I also finished Not As We Knew It in the Rocky Bluff P.D. series. I did the forbidden and included the virus because I felt I had to—the series is in real time and to be honest, I had fun writing it.

This is where a problem came along. I’ve always had parties on the occasion of a new book coming out, held in various locations. Of course, this year it couldn’t happen. This meant all my promotion efforts had to be online, and online they were.  I did a free e-book promotion for one of my favorites in the Rocky Bluff P.D. series. It did a fairly good job enticing people to buy some of the other books in the series.

With End of the Trail it was mainly Facebook and Blog Posts. Certainly this was not nearly as profitable as doing in-person events.

What I’ve missed most is my writers’ critique group, being with my writing friends, and sharing out writing.

Lifting my cup of Chai latte, “Here’s to a better 2021 for all of us.”

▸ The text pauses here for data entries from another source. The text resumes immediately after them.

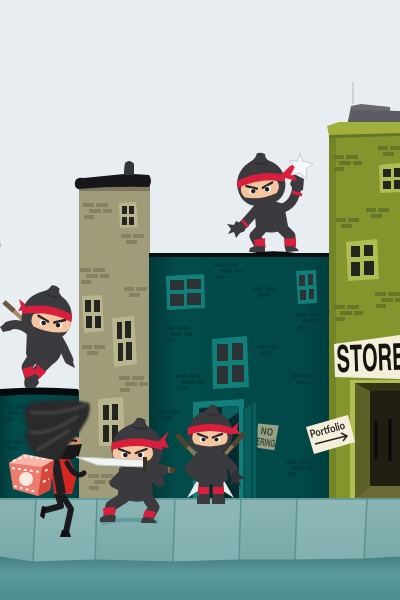
<!DOCTYPE html>
<html lang="en">
<head>
<meta charset="utf-8">
<title>Ninja street</title>
<style>
:root{--sky:#e8edf1;--tan:#a09c79;--tan-dark:#858263;--tan-frame:#b9b58e;--teal-dark:#033b3d;--teal-frame:#12807a;--green:#83952c;--green-dark:#67772a;--green-frame:#b0bd52;--ink:#3b3a3f;--shade:#2b2a2f;--band:#d91f3c;--skin:#f3c6a0;--glass:#25251f;--paper:#f3efdb}
html,body{margin:0;overflow:hidden;background:var(--sky)}
svg{display:block;width:400px;height:600px}
.sky{fill:var(--sky)}.tan{fill:var(--tan)}.tan-dark{fill:var(--tan-dark)}.tan-frame{fill:var(--tan-frame)}
.teal-dark{fill:var(--teal-dark)}.teal-frame{fill:var(--teal-frame)}
.green{fill:var(--green)}.green-dark{fill:var(--green-dark)}.green-frame{fill:var(--green-frame)}
.ink{fill:var(--ink)}.shade{fill:var(--shade)}.band{fill:var(--band)}.skin{fill:var(--skin)}.glass{fill:var(--glass)}.paper{fill:var(--paper)}
.limb{fill:none;stroke:var(--ink);stroke-width:9;stroke-linecap:round;stroke-linejoin:round}
.thick{stroke-width:11}
.black{stroke:#1b1a1c;stroke-width:6}
.store{font:700 37px "TeX Gyre Heros Cn",sans-serif;fill:#15140f}
.note{font:700 11px Lato,sans-serif;fill:#26241d}
.ban{font:700 10px "TeX Gyre Heros Cn",sans-serif;fill:#3e483a}
</style>
</head>
<body>
<svg viewBox="0 0 400 600" role="img" aria-label="Ninjas chase a masked runner along a cartoon street">
<defs>
<linearGradient id="road" x1="0" y1="0" x2="0" y2="1"><stop offset="0" stop-color="#447f82"/><stop offset=".4" stop-color="#5a9999"/><stop offset="1" stop-color="#4d8d8d"/></linearGradient>
<linearGradient id="pavement" x1="0" y1="0" x2="0" y2="1"><stop offset="0" stop-color="#8ab4b4"/><stop offset="1" stop-color="#78a8a9"/></linearGradient>
<linearGradient id="wall" x1="0" y1="0" x2="1" y2="0"><stop offset="0" stop-color="#013838"/><stop offset=".15" stop-color="#024b4b"/><stop offset=".85" stop-color="#024848"/><stop offset="1" stop-color="#013d3e"/></linearGradient>
<filter id="soft" x="-10%" y="-10%" width="120%" height="120%"><feGaussianBlur stdDeviation=".7"/></filter>
<filter id="smoke" x="-20%" y="-50%" width="140%" height="200%"><feGaussianBlur stdDeviation="1.2"/></filter>
<g id="bricks"><rect width="11" height="4"/><rect x="13" width="12" height="4"/><rect x="6" y="6" width="12" height="4"/><rect x="20" y="6" width="9" height="4"/><rect x="1" y="12" width="10" height="4"/></g>
<g id="brick-row"><rect width="10" height="4"/><rect x="12" width="11" height="4"/><rect x="5" y="6" width="11" height="4"/></g>
<g id="hood"><path class="ink" d="M-24 4C-25-9-17-18-7-22Q-2-24 0-29Q4-30 8-27Q7-23 11-20C19-16 25-8 24 4C23 18 13 24 0 24C-13 24-23 18-24 4Z"/><path class="shade" d="M-7-22Q2-17 11-20Q3-14-7-22Z"/></g>
<g id="face">
<path class="skin" d="M-18 1Q0-5 18 1Q21 8 16 13Q0 18-16 13Q-21 8-18 1Z"/>
<path d="M-13 2L-3 6M13 2L3 6" fill="none" stroke="#2b2529" stroke-width="2.4" stroke-linecap="round"/>
<ellipse cx="-8" cy="8" rx="3" ry="2.8" fill="#fff"/><ellipse cx="8" cy="8" rx="3" ry="2.8" fill="#fff"/>
<circle cx="-7" cy="8" r="2.2" fill="#221d20"/><circle cx="7" cy="8" r="2.2" fill="#221d20"/>
</g>
<path id="headband" class="band" d="M-24-4Q0-13 24-4L24 3Q0-5-24 3Z"/>
</defs>

<rect id="sky" class="sky" width="400" height="600"/>

<g id="low-building">
<rect y="390" width="80" height="110" fill="url(#wall)"/>
<path d="M0 389Q38 386 78 389V396Q35 393 0 396Z" fill="#050b0c"/>
<g class="teal-dark" opacity=".7"><use href="#bricks" x="2" y="405"/><use href="#brick-row" x="2" y="440"/></g>
</g>

<g id="tan-tower">
<rect class="tan" x="79" y="184" width="71" height="314"/>
<rect x="79" y="184" width="71" height="7" fill="#7d795e"/>
<g filter="url(#soft)"><path d="M75 182Q76 177 84 178L124 174L125 163Q130 159 134 164V174L149 175Q153 181 149 187Q112 186 78 189Q74 187 75 182Z" fill="#17171b"/>
<path d="M124 175L125 163Q130 159 134 164V175Z" fill="#33353a"/></g>
<g class="tan-dark"><use href="#bricks" x="83" y="203"/><use href="#brick-row" x="121" y="234"/><use href="#bricks" x="80" y="268"/><use href="#brick-row" x="124" y="287"/><use href="#brick-row" x="82" y="345"/><use href="#bricks" x="119" y="376"/><use href="#bricks" x="88" y="474"/></g>
<g class="tan-frame"><path d="M119 203L136 202L138 227L120 228Z"/><path d="M82 296L102 295L104 331L84 333Z"/><path d="M112 318L134 316L137 364L114 367Z"/><path d="M98 399L123 397L125 446L99 446Z"/></g>
<g class="glass"><path d="M122 206H127V214H122ZM129 206H134V214H129ZM122 217H127V225H122ZM129 217H134V225H129Z"/><path d="M85 300H91V312H85ZM94 300H100V312H94ZM86 316H92V328H86ZM95 316H101V328H95Z"/><path d="M117 322H122V339H117ZM125 321H131V338H125ZM118 343H123V361H118ZM126 342H132V360H126Z"/><path d="M103 405H109V420H103ZM112 404H118V420H112ZM103 425H109V442H103ZM112 425H118V442H112Z"/></g>
</g>

<g id="teal-building">
<rect x="149" y="255" width="181" height="245" fill="url(#wall)"/>
<path d="M149 253H330V257H149Z" fill="#07100f"/>
<g class="teal-dark" opacity=".7"><use href="#bricks" x="214" y="263"/><use href="#bricks" x="296" y="313"/><use href="#bricks" x="164" y="326"/><use href="#brick-row" x="255" y="345"/><use href="#bricks" x="176" y="374"/><use href="#brick-row" x="291" y="374"/><use href="#bricks" x="286" y="460"/><use href="#brick-row" x="156" y="410"/><use href="#brick-row" x="253" y="287"/></g>
<g class="teal-frame"><path d="M166 276L204 274L205 308L167 310Z"/><path d="M296 271L316 270L317 303L298 304Z"/><path d="M212 339L247 336L249 387L213 389Z"/></g>
<g fill="#2c3335"><path d="M170 280H184V290H170ZM187 279H201V289H187ZM170 294H184V306H170ZM187 293H201V305H187Z"/><path d="M299 275H305V286H299ZM308 274H313V285H308ZM300 290H306V300H300ZM309 289H314V299H309Z"/><path d="M217 344H228V361H217ZM232 343H243V360H232ZM217 366H228V384H217ZM232 365H244V382H232Z"/></g>
<path class="teal-frame" d="M193 402L244 399V500H193Z"/>
<path d="M199 408L239 406V500H199Z" fill="#032c2e"/>
<path d="M222 407L239 406V412L222 424Z" fill="#0a5f5e"/>
<g transform="rotate(8 267 437)"><path d="M256 425L277 424L276 449L257 449Z" fill="#94a184"/><text class="ban" x="260" y="435">NO</text><text class="ban" x="257" y="446" textLength="19" lengthAdjust="spacingAndGlyphs">ERING</text></g>
<path d="M244 408L257 401V505L244 497Z" fill="#07605d" stroke="#033d3d"/>
<path d="M252 404V502" stroke="#054d4c" stroke-width="2"/>
</g>

<g id="green-store">
<rect class="green" x="329" y="125" width="71" height="374"/>
<path d="M329 134H336V498H329Z" fill="#748527"/>
<path d="M327 126L339 122H400V134L329 136Z" fill="#a1b03c"/>
<path d="M329 135L400 133V136L329 138Z" fill="#65762a"/>
<path d="M353 104V82" stroke="#c3c8cc" stroke-width="1.5"/>
<g filter="url(#soft)"><path d="M348 121L351 106L361 104L390 107L391 121Z" fill="#686a70"/><path d="M348 122L351 110L400 111V122Z" fill="#5b5d63"/></g>
<g class="green-dark"><use href="#bricks" x="333" y="155"/><use href="#brick-row" x="366" y="208"/><use href="#bricks" x="375" y="292"/><use href="#brick-row" x="336" y="218"/><use href="#bricks" x="334" y="305"/><use href="#brick-row" x="378" y="146"/></g>
<g class="green-frame"><path d="M379 165L400 163V192L380 193Z"/><path d="M346 242L377 239L379 279L348 281Z"/></g>
<g class="glass"><path d="M383 169H391V177H383ZM394 168H400V177H394ZM383 181H391V189H383ZM394 180H400V189H394Z"/><path d="M351 246H360V257H351ZM364 245H373V256H364ZM351 262H360V276H351ZM364 261H374V275H364Z"/></g>
<path class="green-frame" d="M350 380H400V499H350Z"/>
<path d="M355 383H400V498H355Z" fill="#343315"/><path d="M355 383L370 391V486L355 498Z" fill="#5d6024"/><path d="M370 391H400V486H370Z" fill="#201f12"/>
<path d="M376 421V459M390 419V461" stroke="#090a06" stroke-width="3"/>
<path d="M355 498L370 486H400V498Z" fill="#6c6935"/>
<path class="paper" d="M334 344L400 335V379L335 377Z"/>
<text class="store" transform="translate(337 372) rotate(-2)" textLength="69" lengthAdjust="spacingAndGlyphs">STORE</text>
<path class="paper" d="M306 427L348 415L355 442L314 454Z"/>
<text class="note" transform="translate(311 438) rotate(-15)" textLength="36" lengthAdjust="spacingAndGlyphs">Portfolio</text>
<path d="M315 444L346 436M341 433L347 436L343 441" fill="none" stroke="#26241d" stroke-width="1.5"/>
</g>

<g id="street">
<rect y="556" width="400" height="44" fill="url(#road)"/>
<path d="M0 498H400V557L364 559L295 560L239 560L173 562L95 560L33 562L0 557Z" fill="url(#pavement)"/>
<path d="M36 499L97 500L95 560L33 562ZM175 499H241L239 560L173 562ZM297 500L367 499L364 559L295 560Z" fill="#9ac1c0" opacity=".3"/>
<path d="M0 499H400M36 498L33 562M97 498L95 562M175 498L173 562M241 498L239 560M297 498L295 560M367 498L364 559" fill="none" stroke="#5d9293" stroke-width="1.5"/>
<path d="M0 557L33 562L95 560L173 562L239 560H295L364 559L400 557" fill="none" stroke="#4a8486"/>
</g>

<g id="roof-ninja" filter="url(#soft)">
<path d="M242 256Q270 250 299 255" fill="none" stroke="#0a1010" stroke-width="3"/>
<path class="limb" d="M258 208Q248 220 241 227M280 209Q296 205 297 184"/>
<path class="ink" d="M242 224L236 221L234 225L227 224L231 229L228 234L234 232L236 238L240 233L245 231ZM290 184L294 174L304 179L303 190L295 193Z"/>
<path d="M242 220L248 227M292 192L302 195" fill="none" stroke="#d91f3c" stroke-width="3"/>
<path class="ink" d="M254 203Q268 198 284 204L288 226Q273 238 256 228Z"/>
<path class="limb thick" d="M264 226L255 236L260 246M280 226L290 236L290 246"/>
<path class="band" d="M254 240L265 238L265 248L255 249ZM284 239L296 238L296 247L286 248Z"/>
<path class="ink" d="M250 248Q258 244 265 247L265 252H249ZM285 247Q294 244 299 251L286 252Z"/>
<g transform="translate(261 182) rotate(-8)"><use href="#hood"/><use href="#face" x="-2"/><use href="#headband"/></g>
<path class="band" d="M282 174L290 166L302 162L293 173L297 181L285 178Z"/>
<path d="M300 153L303 161L313 164L306 169L307 179L300 173L291 175L295 167L289 161L298 161Z" fill="#f5f7f8" stroke="#c6ced4"/>
</g>

<g id="wall-ninja" filter="url(#soft)">
<path d="M4 302L30 326" stroke="#a78a5d" stroke-width="4"/><path d="M4 302L14 311" stroke="#6d5a43" stroke-width="5"/>
<path class="limb" d="M32 333Q20 321 8 326M57 336L64 349L69 360"/>
<path class="ink" d="M12 321L4 324L0 327L3 332L12 330ZM63 353L70 353L75 368L69 365Z"/>
<path class="ink" d="M27 330Q44 327 61 334L61 354Q56 367 42 366Q29 364 26 354Z"/>
<path class="limb thick" d="M33 357L27 367L31 380M51 358L39 370L35 375"/>
<path class="band" d="M22 369L33 366L35 375L25 378ZM38 365L46 372L40 378L33 372Z"/>
<path class="ink" d="M25 378L36 374L39 383L35 388H26Q23 385 25 378Z"/>
<g transform="translate(47 315) rotate(9) scale(1.04)"><use href="#hood"/><use href="#face" x="5"/><use href="#headband"/></g>
<path class="band" d="M25 304L19 299L21 306L18 311L25 310Z"/>
<path d="M0 243V247" stroke="#8b9196"/>
</g>

<g id="runner">
<path class="limb black" d="M59 490L71 509L66 532M57 492L61 506L46 510"/>
<path d="M62 530L69 531L71 537H60ZM47 507L44 519L40 516L42 506Z" fill="#111113"/>
<path d="M50 461L68 457L77 474L72 494L54 494Z" fill="#d52822"/>
<path d="M51 460L59 458L66 493L57 495Z" fill="#202022"/>
<path d="M67 463Q76 480 84 473" fill="none" stroke="#1b1a1c" stroke-width="5" stroke-linecap="round"/>
<path d="M60 437Q72 434 80 438L81 446L78 455Q68 461 58 456Z" fill="#c99475"/>
<path d="M59 446L82 444L79 455Q69 463 57 457Z" fill="#191819"/>
<path d="M70 440L77 441" stroke="#191819" stroke-width="2"/>
<g filter="url(#smoke)"><path d="M26 408Q29 400 46 401Q70 398 89 403Q92 414 83 426L76 437Q67 444 62 457Q43 464 33 452Q22 440 28 426Q22 417 26 408Z" fill="#2b2a2b"/><path d="M30 412Q54 416 86 405M30 432Q48 436 78 416M37 450Q48 444 70 430" fill="none" stroke="#454243" stroke-width="3"/></g>
<path d="M9 463L24 454L54 460L50 490L38 496L13 489Z" fill="#ec7a6d"/>
<path d="M9 463L24 454L54 460L42 467Z" fill="#f6b5a8"/><path d="M42 467L54 460L50 490L38 496Z" fill="#d4473d"/>
<path d="M13 461L26 456L48 460M12 468L40 472M14 486L37 492M45 471L50 468M43 482L49 479" fill="none" stroke="#fff0e9" stroke-width="2" stroke-dasharray="3 3"/>
<circle cx="26" cy="479" r="7" fill="#fae8df"/>
</g>

<g id="sword-ninja" filter="url(#soft)">
<path d="M101 523Q128 517 158 522" fill="none" stroke="#639b9f" stroke-width="4"/>
<path class="ink" d="M119 468Q137 463 151 470L153 496Q136 508 118 495Z"/>
<path class="limb" d="M123 474L114 483L128 490M149 474L160 483L156 470"/>
<path class="limb thick" d="M125 497L111 506L109 515M147 497L154 507L149 516"/>
<path class="band" d="M103 508L115 507L115 515L104 517ZM145 510L156 512L153 519L143 517Z"/>
<path class="ink" d="M100 518Q108 512 116 516L115 522H100ZM142 518Q151 514 157 523H141Z"/>
<g transform="translate(137 447) scale(1.06 1)"><use href="#hood"/><use href="#face" x="-4"/><use href="#headband"/></g>
<path class="band" d="M159 441L169 431L165 440L169 448L156 446Z"/>
<path d="M76 457L145 460L145 467L97 465Z" fill="#f2f4f3" stroke="#c0c8ca"/>
<path d="M145 457V471" stroke="#373126" stroke-width="4"/><path d="M147 464L175 471" stroke="#4b4032" stroke-width="6"/><path d="M169 467V473" stroke="#7d6847" stroke-width="2"/>
<circle class="ink" cx="154" cy="467" r="6"/><circle class="ink" cx="163" cy="471" r="5"/>
</g>

<g id="twin-blade-ninja" filter="url(#soft)">
<path d="M178 436L200 460M243 434L220 460" stroke="#8e754c" stroke-width="4"/><path d="M177 435L188 447M244 433L233 446" stroke="#51432f" stroke-width="5"/>
<path d="M199 477L187 498L204 487ZM222 477L234 498L217 487Z" fill="#e8eeed"/>
<path class="ink" d="M196 453Q211 448 225 453L228 480Q211 489 194 480Z"/>
<path class="limb" d="M199 457L189 469L197 477M222 457L233 468L235 476"/>
<path d="M229 475L234 472L239 468L238 474L245 478L239 480L241 487L235 482L230 486L232 479Z" fill="#303139"/>
<path class="limb thick" d="M204 479V495M218 479V495"/>
<path class="band" d="M198 487H209V494H198ZM213 487H224V494H213Z"/>
<path class="ink" d="M197 497Q204 492 210 498V504H197ZM212 498Q218 492 225 497V504H212Z"/>
<g transform="translate(210 432) scale(.93)"><use href="#hood"/><use href="#face"/><use href="#headband"/></g>
<path class="band" d="M231 429L239 422L237 429L240 434L230 434Z"/>
</g>
</svg>
</body>
</html>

Marilyn who also writes as F. M. Meredith


  1. Wonderful article. I can relate to it totally. How much better 2021 will be, only the stars know, but I think we are entering it with hope for the future.
    God bless us, every one.


  2. Marilyn, I was all set to attend my first Bouchercon and had planned on attending two other conferences. While they were all made virtually, I can’t commit myself to an online conference. There are too many things going on around me at home that I tend to push anything online off and attend the animals, housework, or family. I’m hoping to attend some in person things in 2021 and get back to meeting with a small group of writers who were meeting once a month until this all hit. Here’s to a better 2021 for everyone! Good post!


    1. I can’t do the online stuff either, similar reasons, hubby needs help and we have 3 little great grands living with us, who like to visit grandma in her office. And I really miss my weekly writing group!


  3. Marilyn, thanks for sharing your story of 2020 because it really does look like mine and that of everyone else I know in this business. I just assessed my short story work for 2020 and this made me very aware of how much I did and did not do and inspired me to pay closer attention in 2021. I’m looking forward to 2021.


Comments are closed.